Paper i proceeding, 2004
In restoration of old buildings, lime plasters are used for reasons of authenticity and for technical reasons as well. In many traditional constructions, there is wood behind the plasters or there is old lime mortar in the masonry. For the durability of both these underlying materials, it is important that the relative humidity, RH is not too high under a long time of exposure. This can lead to an accelerated degradation process of wood and leaching of lime in mortars. To prevent this, the plaster must have a proper permeability.
The permeability of a material determines its ability to transport gas and moisture. In lime plasters, permeability affects hardening, carbonation as well as durability of the underlying materials. In the present paper, eleven mixtures of lime mortar were studied. The binders used were lime slaked in four different ways, hydraulic lime and cement.
The following measurements were made to analyse the permeability and the pore structure of the samples. Gas permeability and draining curves give an indication of rate of carbonation. Vapour permeability shows the ability of plaster to transmit moisture at different RH. Thin sections were made for microscopically investigations of the samples.
The investigations show that both the vapour permeability and gas permeability decreases with an increased amount of hydraulic binder in the lime plasters. Even small amounts of hydraulic binder have a significant effect.
By connecting these results with examples from reality, the picture becomes clearer. In the medieval town Visby in Sweden, there are several examples of both rotten wood and disintegrated lime mortars.

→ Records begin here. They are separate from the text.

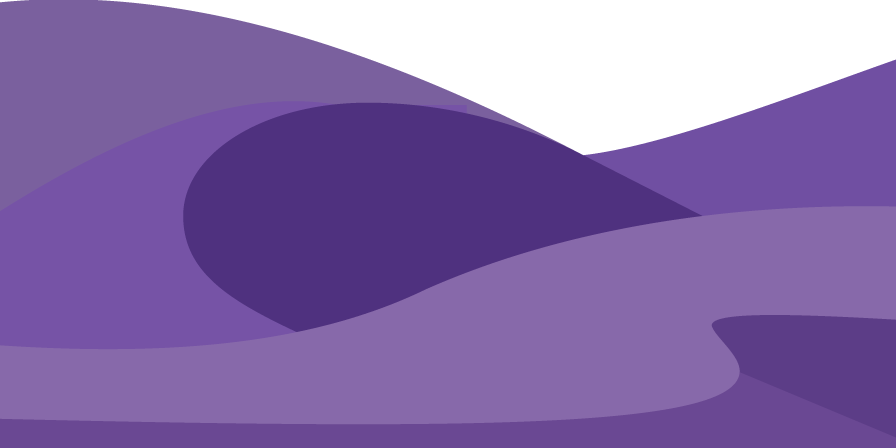
This background is drawn by a WebGL 2 fragment shader. Its source:

```glsl
#version 300 es
precision highp float;
uniform vec2 u_resolution;
out vec4 fragColor;

vec2 bezier(vec2 a, vec2 b, vec2 c, vec2 d, float t) {
  float s = 1.0 - t;
  return s * s * s * a + 3.0 * s * s * t * b + 3.0 * s * t * t * c + t * t * t * d;
}

// Second coordinate of a cubic curve where its first coordinate equals x
float curveAt(float x, vec2 a, vec2 b, vec2 c, vec2 d) {
  float low = 0.0, high = 1.0;
  for (int i = 0; i < 15; i++) {
    float middle = 0.5 * (low + high);
    if (bezier(a, b, c, d, middle).x < x) low = middle;
    else high = middle;
  }
  return bezier(a, b, c, d, 0.5 * (low + high)).y;
}

// Canvas spans 768 by 384 units, with y growing downward
vec3 landscape(vec2 p) {
  vec3 color = vec3(1.0);

  // Distant hills on either side of the valley
  float rightHill = curveAt(p.x, vec2(500, 133), vec2(570, 125), vec2(680, 82), vec2(768, 51));
  if (p.x > 500.0 && p.y > rightHill) color = vec3(0.44, 0.31, 0.635);
  float backHill = curveAt(p.x, vec2(0, 2), vec2(170, -15), vec2(345, 52), vec2(500, 133));
  if (p.x < 500.0 && p.y > backHill) color = vec3(0.48, 0.378, 0.62);

  // Left slope
  float leftHill = curveAt(p.x, vec2(0, 181), vec2(100, 118), vec2(200, 74), vec2(290, 90));
  if (p.x < 400.0 && p.y > leftHill) color = vec3(0.463, 0.325, 0.652);

  // Dark rounded hill with a straight right flank
  float crest = 133.0 + 0.51 * (p.x - 500.0);
  if (p.x < 315.0)
    crest = curveAt(p.x, vec2(157, 185), vec2(157, 132), vec2(225, 88), vec2(315, 88));
  else if (p.x < 500.0)
    crest = curveAt(p.x, vec2(315, 88), vec2(385, 88), vec2(450, 107), vec2(500, 133));
  float belly = curveAt(p.x, vec2(157, 185), vec2(157, 238), vec2(205, 262), vec2(270, 292));
  if (p.x > 157.0 && p.y > crest && p.y < belly) color = vec3(0.31, 0.194, 0.498);

  // Pale foreground wave
  float wave = p.x < 365.0
    ? curveAt(p.x, vec2(0, 296), vec2(150, 306), vec2(270, 294), vec2(365, 248))
    : curveAt(p.x, vec2(365, 248), vec2(480, 197), vec2(620, 174), vec2(768, 177));
  if (p.y > wave) color = vec3(0.53, 0.412, 0.665);

  // Ground below the wave and the hollow cut into its right side
  float ground = curveAt(p.x, vec2(0, 359), vec2(420, 369), vec2(634, 366), vec2(634, 318));
  float hollowTop = curveAt(p.x, vec2(610, 279), vec2(610, 268), vec2(665, 268), vec2(768, 274));
  float hollowSide = curveAt(p.y, vec2(279, 610), vec2(288, 612), vec2(304, 634), vec2(318, 634));
  bool hollow = p.x > hollowSide && p.y > hollowTop;
  if (hollow || (p.y > 318.0 && p.y > ground)) color = vec3(0.415, 0.282, 0.575);
  if (hollow && p.y < 319.0 + 0.418 * (p.x - 634.0)) color = vec3(0.362, 0.238, 0.53);
  return color;
}

void main() {
  // Average a grid of samples to smooth every edge
  vec3 total = vec3(0.0);
  for (int i = 0; i < 16; i++) {
    vec2 offset = (vec2(i % 4, i / 4) + 0.5) / 4.0 - 0.5;
    vec2 uv = (gl_FragCoord.xy + offset) / u_resolution;
    total += landscape(vec2(uv.x, 1.0 - uv.y) * vec2(768, 384));
  }
  fragColor = vec4(total / 16.0, 1.0);
}
```
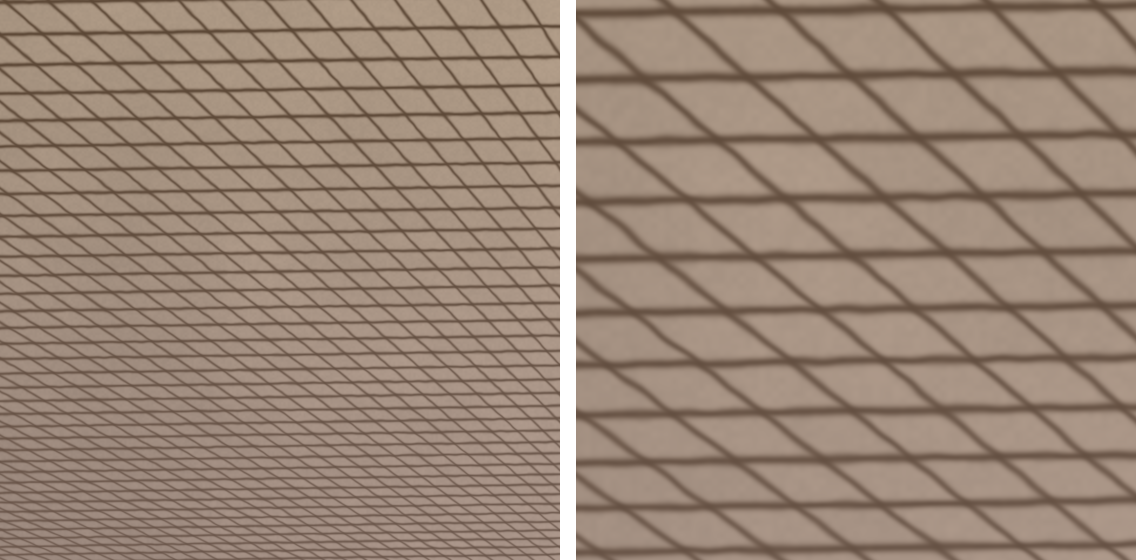
Left, the full canvas; right, a detail of the centre.
Write a WebGL 1 fragment shader that draws this pattern.

```glsl
precision highp float;
// Dark skewed wire grid receding in perspective over grainy beige plaster.

uniform vec2 u_resolution;

// Perspective of the grid, in canvas units measured down from the top edge
const float TILT = 0.015;          // slope of the horizontal wires
const float HORIZON = 1.931;       // where the rows would converge
const float VANISH_X = 2.155;      // where the diagonals would converge
const float ROW_SCALE = 62.43;
const float ROW_OFFSET = 33.4;
const float COLUMN_STEP = 0.03974;
const float COLUMN_OFFSET = 1.0729;

// Wires
const float ROW_WIDTH = 0.0031;
const float DIAGONAL_WIDTH = 0.0024;
const float SOFTNESS = 0.0008;
const float WOBBLE = 0.0007;
const vec3 WIRE_NEAR = vec3(0.355, 0.275, 0.205);
const vec3 WIRE_FAR = vec3(0.410, 0.330, 0.285);

// Plaster
const vec3 PLASTER_NEAR = vec3(0.685, 0.605, 0.525);
const vec3 PLASTER_FAR = vec3(0.660, 0.580, 0.535);
const float GRAIN = 0.045;
const float BLOTCH = 0.06;
const float CELL_TINT = 0.02;
const float LEFT_SHADE = 0.07;

float hash(vec2 p) {
  return fract(sin(dot(p, vec2(127.1, 311.7))) * 43758.547);
}

float noise(vec2 p) {
  vec2 i = floor(p);
  vec2 f = fract(p);
  f = f * f * (3.0 - 2.0 * f);
  float low = mix(hash(i), hash(i + vec2(1.0, 0.0)), f.x);
  float high = mix(hash(i + vec2(0.0, 1.0)), hash(i + vec2(1.0, 1.0)), f.x);
  return mix(low, high, f.y);
}

// Distance to the nearest whole number
float toInteger(float x) {
  return abs(fract(x + 0.5) - 0.5);
}

// Soft wire profile, 1 on the axis
float wire(float dist, float width) {
  float t = dist / width;
  return exp(-t * t);
}

void main() {
  vec2 uv = gl_FragCoord.xy / u_resolution;
  vec2 p = vec2(uv.x, 1.0 - uv.y);

  // Slightly uneven wires
  vec2 bend = vec2(noise(p * 75.0), noise(p * 75.0 + 31.0)) - 0.5;
  vec2 q = p + WOBBLE * 2.0 * bend;

  // Grid coordinates and their gradients
  float depth = HORIZON - q.y - TILT * q.x;
  float ray = (q.x - VANISH_X) / depth;
  float row = ROW_SCALE / depth - ROW_OFFSET;
  float column = (ray + COLUMN_OFFSET) / COLUMN_STEP;
  float rowSlope = ROW_SCALE / (depth * depth);
  float columnSlope = length(vec2(1.0 + TILT * ray, ray)) / (depth * COLUMN_STEP);

  // Wires thin out and fade with distance
  float nearness = depth / HORIZON;
  float fade = smoothstep(0.45, 1.0, nearness);
  float uneven = 0.88 + 0.24 * noise(p * 38.0 + 7.0);
  float rowWire = wire(toInteger(row) / rowSlope,
                       (ROW_WIDTH * nearness + SOFTNESS) * uneven);
  float diagonalWire = wire(toInteger(column) / columnSlope,
                            (DIAGONAL_WIDTH * nearness + SOFTNESS) * uneven);
  rowWire *= mix(0.83, 0.96, fade);
  diagonalWire *= mix(0.70, 0.88, fade);
  float ink = 1.0 - (1.0 - rowWire) * (1.0 - diagonalWire);

  // Plaster with broad stains, grain and a faint tint per cell
  float grain = 0.6 * noise(p * 250.0) + 0.4 * noise(p * 120.0 + 19.0) - 0.5;
  float blotch = 0.65 * noise(p * 4.5 + 3.0) + 0.35 * noise(p * 11.0) - 0.5;
  float tint = hash(floor(vec2(column, row))) - 0.5;
  float shade = 1.0 + GRAIN * grain + BLOTCH * blotch + CELL_TINT * tint;
  shade -= LEFT_SHADE * (1.0 - p.x) * (0.35 + 0.65 * p.y);

  vec3 plaster = mix(PLASTER_FAR, PLASTER_NEAR, fade) * shade;
  vec3 wireColor = mix(WIRE_FAR, WIRE_NEAR, fade) * (1.0 + GRAIN * grain);
  gl_FragColor = vec4(mix(plaster, wireColor, ink), 1.0);
}
```
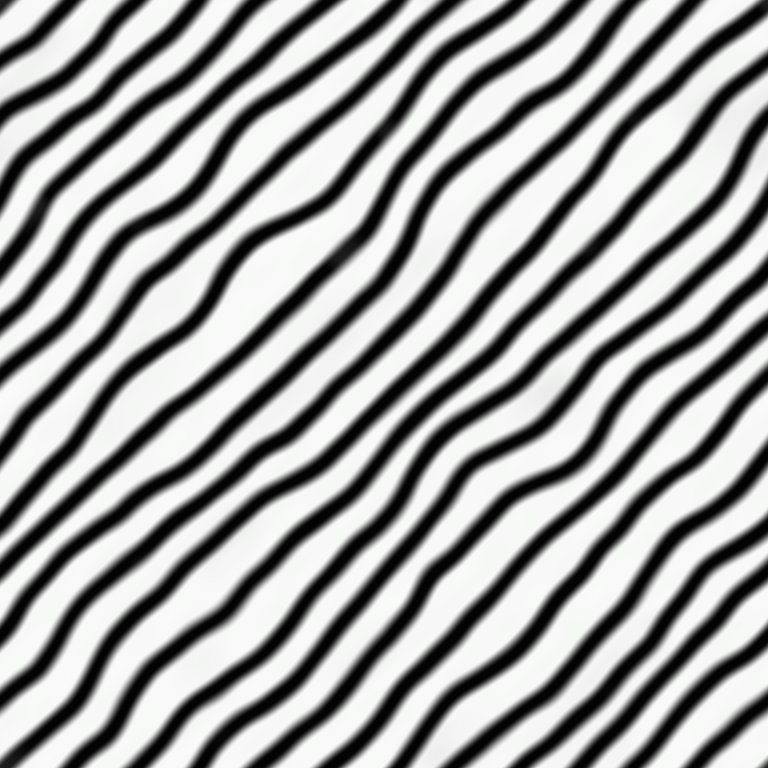
Give the GLSL for this pattern, as a three.js fragment shader.

```glsl
// Soft black diagonal stripes, twelve across and twelve down, on off-white.
// A stripe phase is bent by noise on a diagonal lattice that wraps with the tile;
// dividing by the phase gradient keeps the hand-drawn lines evenly thick.

varying vec2 vUv;

const float STRIPES = 12.0;
const vec3 PAPER = vec3(0.970, 0.975, 0.970);
const vec3 INK = vec3(0.010, 0.013, 0.010);

float hash(vec2 cell, float seed) {
  return fract(sin(dot(cell, vec2(127.1, 311.7)) + seed * 74.7) * 4375.85);
}

// Steps a cell back to its representative within one tile.
// One tile across moves by (n, m), one tile down by (n, -m).
vec2 wrapCell(vec2 cell, vec2 freq) {
  float k = floor((cell.y + 0.5) / freq.y);
  cell -= k * freq;
  return vec2(mod(cell.x + 0.5, 2.0 * freq.x) - 0.5, cell.y);
}

// Tiling value noise; freq.x counts cells across the stripes, freq.y along them.
float diagonalNoise(vec2 p, vec2 freq, float seed) {
  vec2 q = vec2(p.x - p.y, p.x + p.y) * freq;
  vec2 cell = floor(q);
  vec2 f = fract(q);
  f = f * f * (3.0 - 2.0 * f);
  float a = hash(wrapCell(cell, freq), seed);
  float b = hash(wrapCell(cell + vec2(1.0, 0.0), freq), seed);
  float c = hash(wrapCell(cell + vec2(0.0, 1.0), freq), seed);
  float d = hash(wrapCell(cell + vec2(1.0, 1.0), freq), seed);
  return mix(mix(a, b, f.x), mix(c, d, f.x), f.y);
}

// Whole numbers of the phase are stripe centres.
float stripePhase(vec2 p) {
  float drift = 0.50 * (diagonalNoise(p, vec2(5.0, 2.0), 1.0) - 0.5);
  float bend = 0.60 * (diagonalNoise(p, vec2(6.0, 6.0), 2.0) - 0.5);
  float tremor = 0.08 * (diagonalNoise(p, vec2(16.0, 16.0), 3.0) - 0.5);
  return STRIPES * (p.x - p.y) + drift + bend + tremor - 0.05;
}

// Distance to the nearest stripe centre, in mean stripe spacings.
float stripeDistance(vec2 p) {
  const float e = 0.001;
  float phase = stripePhase(p);
  vec2 slope = vec2(stripePhase(p + vec2(e, 0.0)),
                    stripePhase(p + vec2(0.0, e))) - phase;
  float stretch = length(slope) / (e * STRIPES * sqrt(2.0));
  return abs(fract(phase + 0.5) - 0.5) / max(stretch, 0.3);
}

void main() {
  // Blurred ink edge with slightly uneven thickness
  float swell = 0.03 * (diagonalNoise(vUv, vec2(14.0, 11.0), 4.0) - 0.5);
  float paperAmount = smoothstep(0.05, 0.315, stripeDistance(vUv) + swell);

  // Faint smudges on the paper and rare worn spots in the ink
  float patches = diagonalNoise(vUv, vec2(9.0, 5.0), 5.0);
  float streaks = diagonalNoise(vUv, vec2(40.0, 14.0), 6.0);
  float smudge = smoothstep(0.65, 1.0, patches) * streaks;
  float worn = smoothstep(0.85, 1.0, diagonalNoise(vUv, vec2(13.0, 9.0), 7.0));

  vec3 paper = PAPER - 0.06 * smudge + 0.012 * (streaks - 0.5);
  vec3 ink = INK + 0.10 * worn;
  gl_FragColor = vec4(mix(ink, paper, paperAmount), 1.0);
}
```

It is constructions from 13th to 19th centuries and low permeable cementitious plasters have covered them all, during the middle of the 20th century.